This paper reflects the research and thoughts of a student at the time the paper was written for a course at Bryn Mawr College. Like other materials on Serendip, it is not intended to be "authoritative" but rather to help others further develop their own explorations. Web links were active as of the time the paper was posted but are not updated.

Contribute Thoughts | Search Serendip for Other Papers | Serendip Home Page

Biology 103
2002 Second Paper
On Serendip

Why Does Pizza Taste So Good?

Amanda Maclay

Throughout most of life, humans are taught to disobey their taste buds by eating foods such as brussel sprouts, celery, and liver. How is it that our sense of taste works? Why is it that those things that are so unhealthy for our bodies taste so good? Shouldn't we expect that those foods that are most useful to our bodies are those foods that taste the best? And why is it that those unhealthy foods are enjoyed by practically everyone? Is this sense a biological trait of mammals and if so, is it hereditary?

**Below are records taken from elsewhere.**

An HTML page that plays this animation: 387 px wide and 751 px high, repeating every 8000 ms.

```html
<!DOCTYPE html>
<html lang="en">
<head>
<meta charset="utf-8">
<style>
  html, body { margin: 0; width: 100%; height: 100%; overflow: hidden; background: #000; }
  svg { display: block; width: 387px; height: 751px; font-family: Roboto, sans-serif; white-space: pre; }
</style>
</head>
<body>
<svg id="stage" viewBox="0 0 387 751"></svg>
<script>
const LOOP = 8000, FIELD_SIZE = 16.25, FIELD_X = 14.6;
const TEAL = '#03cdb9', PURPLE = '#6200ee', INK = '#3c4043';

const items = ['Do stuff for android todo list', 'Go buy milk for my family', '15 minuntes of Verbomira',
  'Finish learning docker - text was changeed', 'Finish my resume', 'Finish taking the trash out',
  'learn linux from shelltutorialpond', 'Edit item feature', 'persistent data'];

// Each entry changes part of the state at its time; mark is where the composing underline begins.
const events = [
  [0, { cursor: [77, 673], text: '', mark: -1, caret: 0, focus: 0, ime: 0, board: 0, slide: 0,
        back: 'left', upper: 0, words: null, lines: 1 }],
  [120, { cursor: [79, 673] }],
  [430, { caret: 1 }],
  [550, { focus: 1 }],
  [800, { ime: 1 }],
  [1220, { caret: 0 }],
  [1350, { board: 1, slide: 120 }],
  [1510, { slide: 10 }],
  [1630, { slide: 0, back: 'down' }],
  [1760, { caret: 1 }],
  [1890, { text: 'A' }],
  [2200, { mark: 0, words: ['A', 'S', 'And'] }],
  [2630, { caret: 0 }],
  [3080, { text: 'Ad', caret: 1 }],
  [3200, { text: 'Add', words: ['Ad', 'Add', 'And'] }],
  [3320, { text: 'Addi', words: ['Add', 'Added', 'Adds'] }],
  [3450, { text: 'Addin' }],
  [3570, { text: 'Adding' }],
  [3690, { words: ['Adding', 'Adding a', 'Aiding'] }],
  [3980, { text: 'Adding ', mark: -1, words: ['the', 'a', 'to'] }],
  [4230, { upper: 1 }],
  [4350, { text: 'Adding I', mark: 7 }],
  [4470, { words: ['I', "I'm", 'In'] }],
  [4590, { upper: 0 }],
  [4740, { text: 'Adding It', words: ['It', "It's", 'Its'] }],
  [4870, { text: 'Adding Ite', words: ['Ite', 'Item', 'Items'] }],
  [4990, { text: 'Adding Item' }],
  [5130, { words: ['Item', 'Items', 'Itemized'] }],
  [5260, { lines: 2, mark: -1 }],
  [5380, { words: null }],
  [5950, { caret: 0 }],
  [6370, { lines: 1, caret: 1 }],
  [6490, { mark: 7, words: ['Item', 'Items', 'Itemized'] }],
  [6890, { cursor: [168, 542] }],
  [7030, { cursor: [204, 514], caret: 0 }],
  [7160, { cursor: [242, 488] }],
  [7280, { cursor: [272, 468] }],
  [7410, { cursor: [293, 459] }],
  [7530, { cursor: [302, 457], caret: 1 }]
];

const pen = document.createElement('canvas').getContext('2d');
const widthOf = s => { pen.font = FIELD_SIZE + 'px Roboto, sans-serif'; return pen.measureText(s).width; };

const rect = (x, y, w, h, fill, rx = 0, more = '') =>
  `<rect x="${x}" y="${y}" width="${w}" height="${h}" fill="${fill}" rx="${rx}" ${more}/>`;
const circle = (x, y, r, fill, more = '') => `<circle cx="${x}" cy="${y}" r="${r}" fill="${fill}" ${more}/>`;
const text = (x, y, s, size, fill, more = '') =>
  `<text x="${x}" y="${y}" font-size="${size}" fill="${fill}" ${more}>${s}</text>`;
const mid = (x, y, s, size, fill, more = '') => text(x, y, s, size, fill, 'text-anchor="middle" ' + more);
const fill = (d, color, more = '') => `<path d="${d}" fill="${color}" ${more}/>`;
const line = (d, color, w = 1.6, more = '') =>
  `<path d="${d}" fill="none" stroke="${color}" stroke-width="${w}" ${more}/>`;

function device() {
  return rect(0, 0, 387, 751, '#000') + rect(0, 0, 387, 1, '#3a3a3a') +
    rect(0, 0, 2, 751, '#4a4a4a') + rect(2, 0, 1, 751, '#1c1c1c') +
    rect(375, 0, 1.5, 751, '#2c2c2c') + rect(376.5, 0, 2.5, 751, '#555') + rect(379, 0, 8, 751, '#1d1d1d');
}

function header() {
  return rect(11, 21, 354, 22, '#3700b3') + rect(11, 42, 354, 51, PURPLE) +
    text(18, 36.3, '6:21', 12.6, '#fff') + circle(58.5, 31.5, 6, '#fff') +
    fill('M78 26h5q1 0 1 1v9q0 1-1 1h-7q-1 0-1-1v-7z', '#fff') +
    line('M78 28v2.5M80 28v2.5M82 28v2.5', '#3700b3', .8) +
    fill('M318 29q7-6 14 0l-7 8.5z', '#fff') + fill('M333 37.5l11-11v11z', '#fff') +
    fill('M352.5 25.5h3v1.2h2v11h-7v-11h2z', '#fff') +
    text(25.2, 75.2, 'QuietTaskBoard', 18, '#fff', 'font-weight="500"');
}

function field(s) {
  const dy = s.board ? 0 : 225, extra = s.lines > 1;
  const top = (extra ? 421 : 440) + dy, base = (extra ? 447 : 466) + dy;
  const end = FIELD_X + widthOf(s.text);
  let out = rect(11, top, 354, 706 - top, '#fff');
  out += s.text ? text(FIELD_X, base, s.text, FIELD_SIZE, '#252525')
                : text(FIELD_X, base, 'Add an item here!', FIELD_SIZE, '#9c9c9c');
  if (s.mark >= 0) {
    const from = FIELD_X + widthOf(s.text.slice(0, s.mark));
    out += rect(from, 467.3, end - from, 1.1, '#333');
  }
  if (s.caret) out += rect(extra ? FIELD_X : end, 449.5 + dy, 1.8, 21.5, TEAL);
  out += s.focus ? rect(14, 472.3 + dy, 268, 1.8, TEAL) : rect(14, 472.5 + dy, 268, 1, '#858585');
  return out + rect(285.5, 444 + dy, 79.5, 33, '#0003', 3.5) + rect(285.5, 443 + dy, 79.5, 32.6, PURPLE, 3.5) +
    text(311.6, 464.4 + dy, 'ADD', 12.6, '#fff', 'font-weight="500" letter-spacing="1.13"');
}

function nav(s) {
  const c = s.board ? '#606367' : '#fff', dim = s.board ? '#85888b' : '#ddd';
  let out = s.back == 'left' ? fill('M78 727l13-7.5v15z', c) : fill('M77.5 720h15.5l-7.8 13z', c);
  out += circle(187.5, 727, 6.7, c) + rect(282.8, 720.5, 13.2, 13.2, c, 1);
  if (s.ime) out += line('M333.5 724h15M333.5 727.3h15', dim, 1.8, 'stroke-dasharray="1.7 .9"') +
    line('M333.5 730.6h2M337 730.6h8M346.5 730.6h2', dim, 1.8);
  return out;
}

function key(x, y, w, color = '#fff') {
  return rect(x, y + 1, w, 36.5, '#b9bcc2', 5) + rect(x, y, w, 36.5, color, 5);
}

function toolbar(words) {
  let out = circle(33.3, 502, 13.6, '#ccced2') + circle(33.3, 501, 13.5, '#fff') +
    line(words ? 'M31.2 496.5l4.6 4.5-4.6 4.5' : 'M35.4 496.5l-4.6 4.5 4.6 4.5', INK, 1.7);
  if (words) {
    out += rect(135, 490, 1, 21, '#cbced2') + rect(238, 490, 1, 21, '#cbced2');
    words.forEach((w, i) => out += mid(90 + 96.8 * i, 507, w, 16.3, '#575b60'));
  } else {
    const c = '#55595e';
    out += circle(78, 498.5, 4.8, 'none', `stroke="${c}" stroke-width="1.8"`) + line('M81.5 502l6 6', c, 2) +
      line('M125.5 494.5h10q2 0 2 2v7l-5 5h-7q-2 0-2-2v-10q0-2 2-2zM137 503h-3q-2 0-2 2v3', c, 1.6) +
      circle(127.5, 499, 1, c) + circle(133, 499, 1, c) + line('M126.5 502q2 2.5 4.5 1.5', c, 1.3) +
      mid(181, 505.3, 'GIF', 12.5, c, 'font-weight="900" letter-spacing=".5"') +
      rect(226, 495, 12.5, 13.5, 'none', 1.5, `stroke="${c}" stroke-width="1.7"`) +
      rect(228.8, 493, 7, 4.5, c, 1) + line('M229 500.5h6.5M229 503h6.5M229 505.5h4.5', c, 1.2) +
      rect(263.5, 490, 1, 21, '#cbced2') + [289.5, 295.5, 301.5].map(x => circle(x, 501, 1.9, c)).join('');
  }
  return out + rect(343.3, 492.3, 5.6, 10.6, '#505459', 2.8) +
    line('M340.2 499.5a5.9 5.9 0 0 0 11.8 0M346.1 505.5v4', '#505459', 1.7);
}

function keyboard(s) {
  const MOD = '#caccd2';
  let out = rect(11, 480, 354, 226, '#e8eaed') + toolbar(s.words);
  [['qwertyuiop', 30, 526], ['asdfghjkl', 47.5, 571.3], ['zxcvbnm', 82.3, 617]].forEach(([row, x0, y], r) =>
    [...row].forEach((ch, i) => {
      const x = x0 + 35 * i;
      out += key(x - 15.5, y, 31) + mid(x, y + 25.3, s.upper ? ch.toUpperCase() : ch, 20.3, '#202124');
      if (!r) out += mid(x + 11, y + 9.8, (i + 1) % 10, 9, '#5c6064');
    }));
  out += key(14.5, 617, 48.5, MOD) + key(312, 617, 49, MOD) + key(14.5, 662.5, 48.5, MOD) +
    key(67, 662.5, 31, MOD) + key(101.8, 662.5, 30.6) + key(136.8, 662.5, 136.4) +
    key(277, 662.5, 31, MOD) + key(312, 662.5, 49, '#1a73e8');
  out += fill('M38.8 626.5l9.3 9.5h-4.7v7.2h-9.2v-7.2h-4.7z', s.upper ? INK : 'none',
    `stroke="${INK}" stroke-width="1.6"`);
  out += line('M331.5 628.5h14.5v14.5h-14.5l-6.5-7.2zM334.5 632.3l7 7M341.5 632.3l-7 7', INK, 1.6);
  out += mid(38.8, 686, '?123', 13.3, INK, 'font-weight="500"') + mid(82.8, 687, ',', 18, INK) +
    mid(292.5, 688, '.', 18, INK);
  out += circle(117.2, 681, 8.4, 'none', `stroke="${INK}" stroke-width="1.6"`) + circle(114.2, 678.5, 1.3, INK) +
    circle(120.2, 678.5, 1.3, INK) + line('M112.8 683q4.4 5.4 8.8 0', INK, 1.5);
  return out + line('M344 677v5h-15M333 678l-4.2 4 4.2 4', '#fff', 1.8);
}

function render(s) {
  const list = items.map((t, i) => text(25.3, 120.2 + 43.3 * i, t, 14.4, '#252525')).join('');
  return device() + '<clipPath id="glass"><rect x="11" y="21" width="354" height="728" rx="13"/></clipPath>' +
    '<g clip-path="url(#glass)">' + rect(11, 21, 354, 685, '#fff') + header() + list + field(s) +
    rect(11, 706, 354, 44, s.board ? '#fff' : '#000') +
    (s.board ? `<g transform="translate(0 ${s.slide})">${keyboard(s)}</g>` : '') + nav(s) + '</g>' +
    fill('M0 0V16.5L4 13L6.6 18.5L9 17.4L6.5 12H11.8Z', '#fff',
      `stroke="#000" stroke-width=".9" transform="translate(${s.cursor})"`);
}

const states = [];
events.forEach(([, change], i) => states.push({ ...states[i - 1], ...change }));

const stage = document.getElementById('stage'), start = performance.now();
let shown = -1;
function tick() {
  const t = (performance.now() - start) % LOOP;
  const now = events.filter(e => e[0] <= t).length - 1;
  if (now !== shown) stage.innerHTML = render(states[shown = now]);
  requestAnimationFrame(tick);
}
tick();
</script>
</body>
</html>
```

First, in order to understand the scientific reasons for tasty foods it is necessary to understand the workings of our taste buds. The sense of taste is mediated by both gustatory receptors and olfactory receptors (1); when food or beverages enter our mouth they contact the tongue and palate and volatiles rise into our nasal cavities so that our sense of taste is made up of both smell and taste. Taste, is based upon groups of cells (taste buds) which take oral concentrations of many small molecules, through receptors within the cells, and inform taste characteristics to centers in the brainstem (See Image 1). (2)Taste buds are microscopic onion-shaped bunches of cells buried in the epidermal cell layer of the papillae. Little pores in the cells called, gustatory pores allow the receptors to contact the taste in our mouths. The average adult has about 10, 000 taste buds. These taste buds are most predominant on little knobs of epithelium on the tongue called papillae. Papillae are little bumps on the top of the tongue that increase the surface area for the tastes buds. The papillae also aid in the mechanical handling of food in the mouth. (3)There are four types of papillae (See image 2). The most abundant of the papillae are the filiform, but these contain no taste buds. Fungiform papillae are those that are located on the front of the tongue and appear most noticeably to the human eye. Foliate papillae are the series of folds on the rear edges of the tongue. Lastly, circumvallate papillae are the large bumps on the back of the tongue. (4)

Humans discern four types of taste: saltiness, sourness, sweetness and bitterness. (5) Notably though, scientists have suggested that there is another category, umami, the sensation induced by glutamate, an amino acid that composes proteins in meat, fish and legumes and is also included in MSG. Before this, it was thought that fat did not have a specific taste, but rather provided texture in food. (6) Richard Mattes, professor of foods and nutrition at Purdue proved differently. He proved that humans can taste fat therefore explaining why fatty foods taste so much better than fat-free foods. So, when someone says "this fat-free cookie tastes like cardboard," it is due to the lack of tasty fat in it. Here, though is where the slogan, "Eat everything in moderation," comes to mind. The reason for unhealthiness is not so much because we eat fatty foods, but because we do not eat them in moderation for they are certainly somewhat healthy.

Furthermore, it is true that those foods that are most tasteful are useful in our bodies systems. Glutamate is the major fast excitatory neurotransmitter in the brain. In fact, it is believed that 70% of the fast excitatory CNS synapses employ glutamate as a transmitter. Therefore, glutamate is an essential nutrient to our bodies, particularly our brains. (7)
Also, humans and most mammals share the composite structure of taste buds; practically all mammals have a sense of taste. However, there have been categorized three different types of tasters: super-tasters, medium tasters and non-tasters. Scientists have found that the distinction lies within the amount of taste buds on the tongue; the less the taste buds the less the sensitivity to taste. (4) The difference is due to age, whether or not someone smokes and hereditary. Children born of non-taster parents will most likely also be non-tasters.

So, indeed there are biological reasons for the tastiness of pizza and also reasons for difference in particular tastes. I love spicy food so, I am most likely a non-taster because the spiciness does not affect me the way it would affect a super-taster. And lastly, it is important to listen to your bodies cravings, because there is a high chance that your body lacks a particular nutrient that you are craving. Eat what tastes good. Eat pizza.


1) Campbell, Neil and Jane Reece. Biology. 6th edition. Pearson Education Inc; San Francisco, 2002. p.1074.
2)Physiology of Taste, abundant resource on taste buds
3)Mythos Anatomy homepage, on Mythos Anatomy website
4)"A Taste Illusion: Taste Sensation Localized by Touch", article written by Lina M. Bartoshuk
5)Scientific American homepage, on the Scientific American website
6)Cosmiverse homepage, Purdue University's journal
7)Glutamate as a Neurotransmitter, Glutamate information

| Forums | Serendip Home |

Send us your comments at Serendip

© by Serendip 1994- - Last Modified: Wednesday, 02-May-2018 10:53:18 CDT